Wednesday September 14, 2022 - Off to Budapest
Another travel day. I grabbed some coffee at the conference. Hardly anyone was there yet. “I like your approach,” someone from Budapest says. “I like the combination of technology and interpretation.” I wished I could stay longer to elaborate (and also talk about his work), but instead asked him for advice: should I buy the Hungarian highway vignette before or after the border? (After is the correct answer: they charge almost double when you get it before.)
Driving to Budapest revealed my dependence on a different piece of technology: Waze. As I crossed the border, it failed me: it didn’t want me to go back on the M1 highway—maybe because I didn’t know how to add the highway pass that I ended up struggling to buy and going off the highway to find. What if my telecommunications were to continue to fail now I was in the East? Should I have updated my phone after all?
My first trip to Hungary was when I was seventeen: I flew to Vienna and then took the bus to Keszthely, to participate in a masterclass with György Cziffra. I remember spending the night in Vienna and almost missing the bus the next morning: it wasn’t clear at all where to catch it. That divide between West and East stuck. Suddenly having to improvise threw me back into a panic.
But Google Maps saved me.
Arriving in Budapest, my dependence shifts from technology to people. I must find those whom my contact had instructed to help me. And fast. Located at the heart of the city, the Zeneakadémia or Franz Liszt Academy is surrounded by one-way streets and no-parking zones. So, where are those stage managers?
One minute I’m focusing on where to leave the van, the next I’m crisscrossing a building with offices and hierarchies as difficult to navigate as the surrounding streets of inner city Budapest.
It’s all a bit of a blur, but I do connect with the two guys I needed, and immediately feel in professional hands. The freight elevator makes me happy: clearly, they know how to move stuff in and out. And as I find myself facing the solemn Solti Hall, the piano on its legs, the emotion is special. The piano sounds lovely, but thick and reverberant.
“You cannot keep the pedal like that, can you? It sounds horrendous!”
My host László Stachó (one of the piano professors at the school, who has by now joined me on stage) reacts to my trying out a few bars of Steibelt: “You cannot keep the pedal like that, can you?

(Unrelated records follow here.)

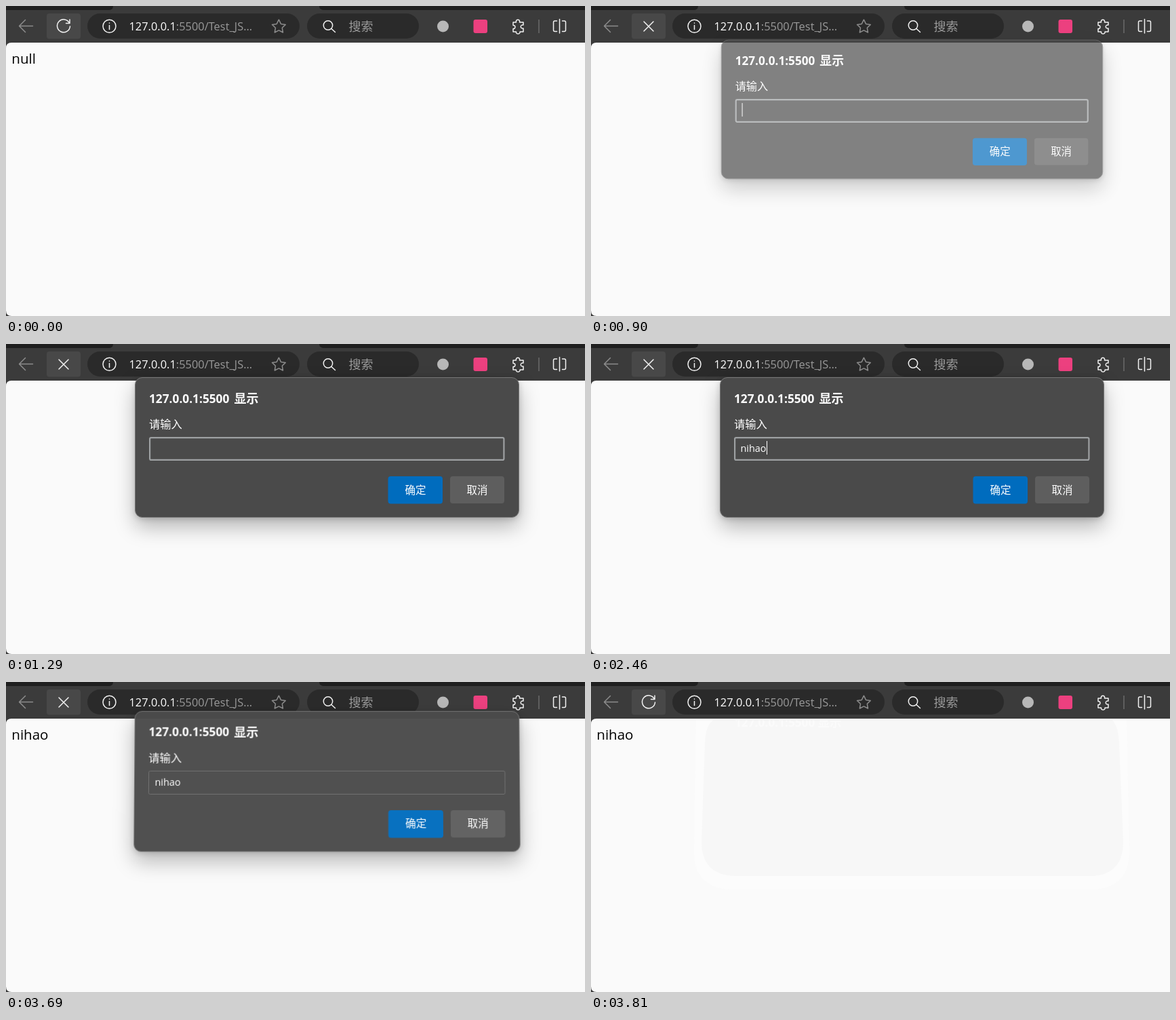
An HTML page that plays this animation: 854x457 px, repeating every 5100 ms.

```html
<!DOCTYPE html>
<html lang="zh">
<head>
<meta charset="utf-8">
<title>Prompt dialog</title>
<style>
html, body { margin: 0; width: 100%; height: 100%; overflow: hidden; background: #3b3b3b; }
svg { display: block; font-family: "Open Sans", "Noto Sans", "Noto Sans CJK SC", "Noto Sans CJK", sans-serif; }
#stage { position: absolute; left: 0; top: 0; width: 854px; height: 457px; overflow: hidden; }
#dialog {
  position: absolute; left: 190px; top: 49px; width: 567px; height: 207px;
  box-sizing: border-box; border: 1.5px solid #777; border-radius: 11px; background: #4a4a4a;
  box-shadow: 0 14px 30px rgba(0, 0, 0, .27), 0 2px 8px rgba(0, 0, 0, .16);
}
#dialog svg { position: absolute; left: -1.5px; top: -1.5px; }
.icon { fill: none; stroke: #f2f2f2; stroke-width: 1.5; stroke-linecap: round; stroke-linejoin: round; }
.dim { stroke: #8c8c8c; }
</style>
</head>
<body>
<div id="stage">
  <svg width="854" height="457" viewBox="0 0 854 457">
    <rect width="854" height="457" fill="#3b3b3b"/>
    <path d="M0 0H158Q158 6 151 6H0ZM462 0H854V6H470Q462 6 462 0Z" fill="#1f1f1f"/>

    <rect x="60" y="11" width="50" height="37.500" rx="4" fill="#484848"/>
    <rect x="120" y="11" width="313" height="37" rx="18.500" fill="#2a2a2a"/>
    <rect x="444" y="11" width="165" height="37" rx="18.500" fill="#2a2a2a"/>

    <path class="icon dim" d="M39.500 29.500H20M28.500 20.500L19.500 29.500L28.500 38.500"/>
    <path id="reload" class="icon" d="M93.500 25A9.500 9.500 0 1 0 94.500 30M94 20V25.500H88.500"/>
    <path id="stop" class="icon" d="M78 23L92 37M92 23L78 37"/>
    <g class="icon">
      <circle cx="152.500" cy="29.800" r="9.500"/>
      <path d="M152.500 28.500V34.500M152.500 25V25.200"/>
      <circle cx="475" cy="28.500" r="6.700"/>
      <path d="M480 33.500L485.500 38.500"/>
      <path d="M748 24H752.500C751 19 759 19 757.500 24H763V28C758 27 758 34 763 33V38H758C759 42 751.500 42 752.500 38H748V33.500C752 34 752 28 748 28.500Z"/>
      <path d="M816.500 19.500V40M812.500 22H809.500Q807.500 22 807.500 24V35.500Q807.500 37.500 809.500 37.500H812.500M820.500 22H823.500Q825.500 22 825.500 24V35.500Q825.500 37.500 823.500 37.500H820.500"/>
    </g>
    <path id="star" class="icon dim"/>
    <text x="181.500" y="36" font-size="16.400" fill="#9a9a9a"><tspan fill="#fff">127.0.0.1</tspan>:5500/Test_JS...</text>
    <text x="505.500" y="36.500" font-size="18" fill="#9a9a9a">搜索</text>
    <circle cx="644.500" cy="30" r="8.500" fill="#b8b8b8"/>
    <rect x="689.500" y="20" width="20.500" height="20" rx="3" fill="#ec407f"/>
    <path d="M786 20V40" stroke="#6b6b6b" stroke-width="1.500"/>

    <path d="M854 54H8Q0 54 0 62V449Q0 457 8 457H854Z" fill="#fafafa"/>
    <g id="trace">
      <path d="M155 55L152 250Q152 306 212 306H734Q794 306 794 250L790 55Z" fill="#fcfcfc"/>
      <path d="M182 55Q169 62 168 90L163 235Q163 286 215 286H735Q785 286 785 235L779 90Q778 65 768 55Z" fill="#f7f7f7"/>
      <clipPath id="below"><path d="M0 55H854V457H0Z"/></clipPath>
      <text x="212" y="66" font-size="17.300" font-weight="700" fill="#fbfbfb" clip-path="url(#below)">127.0.0.1:5500 显示</text>
    </g>
    <text id="page" x="8.300" y="85" font-size="20.500" fill="#000"></text>
  </svg>

  <div id="dialog">
    <svg width="567" height="207" viewBox="190 49 567 207" fill="#fff">
      <text x="211" y="86.500" font-size="17.300" font-weight="700">127.0.0.1:5500</text>
      <text x="336.500" y="87" font-size="18" font-weight="700">显示</text>
      <text x="211" y="124" font-size="16.300">请输入</text>
      <rect id="field" fill="none"/>
      <text id="typed" x="220.500" y="159" font-size="14.400"></text>
      <rect id="caret" y="143" width="1" height="20"/>
      <rect x="563.500" y="195" width="80.500" height="40.500" rx="4" fill="#006cbe"/>
      <rect x="655" y="195" width="80" height="40" rx="4" fill="#5e5e5e"/>
      <text x="588.500" y="220.500" font-size="15.500">确定</text>
      <text x="679.500" y="220.500" font-size="15.500">取消</text>
    </svg>
  </div>
</div>
<script>
const LOOP = 5100, STEP = 30;
const OPEN = 810, OPENED = 990, BLUR = 3420, CLOSE = 3540, CLOSED = 3810;
const KEYS = [[1710, 1], [1770, 2], [1980, 3], [2400, 4], [2460, 5]];
const WORD = "nihao";

const el = id => document.getElementById(id);
const show = (id, on) => { el(id).style.visibility = on ? "visible" : "hidden"; };
const setText = (id, s) => { if (el(id).textContent !== s) el(id).textContent = s; };
const within = (t, a, b) => t >= a && t < b;
const clamp = x => Math.min(1, Math.max(0, x));

el("star").setAttribute("d", "M" + Array.from({ length: 10 }, (_, i) => {
  const a = i * Math.PI / 5 - Math.PI / 2, r = i % 2 ? 5.2 : 10.4;
  return (402.4 + r * Math.cos(a)).toFixed(1) + " " + (30.6 + r * Math.sin(a)).toFixed(1);
}).join("L") + "Z");

function drawField(focused) {
  const w = focused ? 2.2 : 1, f = el("field");
  const box = { x: 211 + w / 2, y: 137 + w / 2, width: 524.5 - w, height: 35 - w, rx: 2,
    stroke: focused ? "#9da0a2" : "#6c6c6c", "stroke-width": w };
  for (const k in box) f.setAttribute(k, box[k]);
}

function drawDialog(t) {
  const d = el("dialog");
  const on = t > OPEN && t < CLOSED;
  d.style.display = on ? "block" : "none";
  if (!on) return;

  const left = 1 - clamp((t - OPEN) / (OPENED - OPEN));
  const out = clamp((t - CLOSE) / (CLOSED - CLOSE));
  const tilt = out * out;
  const scale = 1 - 0.1 * left ** 4 + 0.012 * tilt;
  d.style.opacity = (1 - left ** 1.67) * (1 - out ** 6);
  d.style.transform = out > 0
    ? `translateY(${-20 * tilt}px) perspective(1200px) rotateX(${6 * tilt}deg) scale(${scale})`
    : left > 0 ? `scale(${scale})` : "none";

  const count = KEYS.filter(k => t >= k[0]).length;
  setText("typed", WORD.slice(0, count));
  const width = count ? el("typed").getComputedTextLength() : 0;
  el("caret").setAttribute("x", Math.round(221 + width));
  el("caret").style.display = t < 1290 || within(t, 1710, 2970) ? "inline" : "none";
  drawField(t < BLUR);
}

function render(time) {
  const t = Math.floor((time % LOOP) / STEP) * STEP;
  const loading = within(t, OPEN, 3780);
  show("stop", loading);
  show("reload", !loading);
  show("trace", t >= CLOSED);
  setText("page", t < 840 ? "null" : t < 3570 ? "" : WORD);
  drawDialog(t);
}

const start = performance.now();
function tick() {
  render(performance.now() - start);
  requestAnimationFrame(tick);
}
tick();
</script>
</body>
</html>
```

It sounds horrendous!” (This is a direct quote.) Clearly, a challenge has been issued. During the concert tomorrow, I’ll need to convince him otherwise.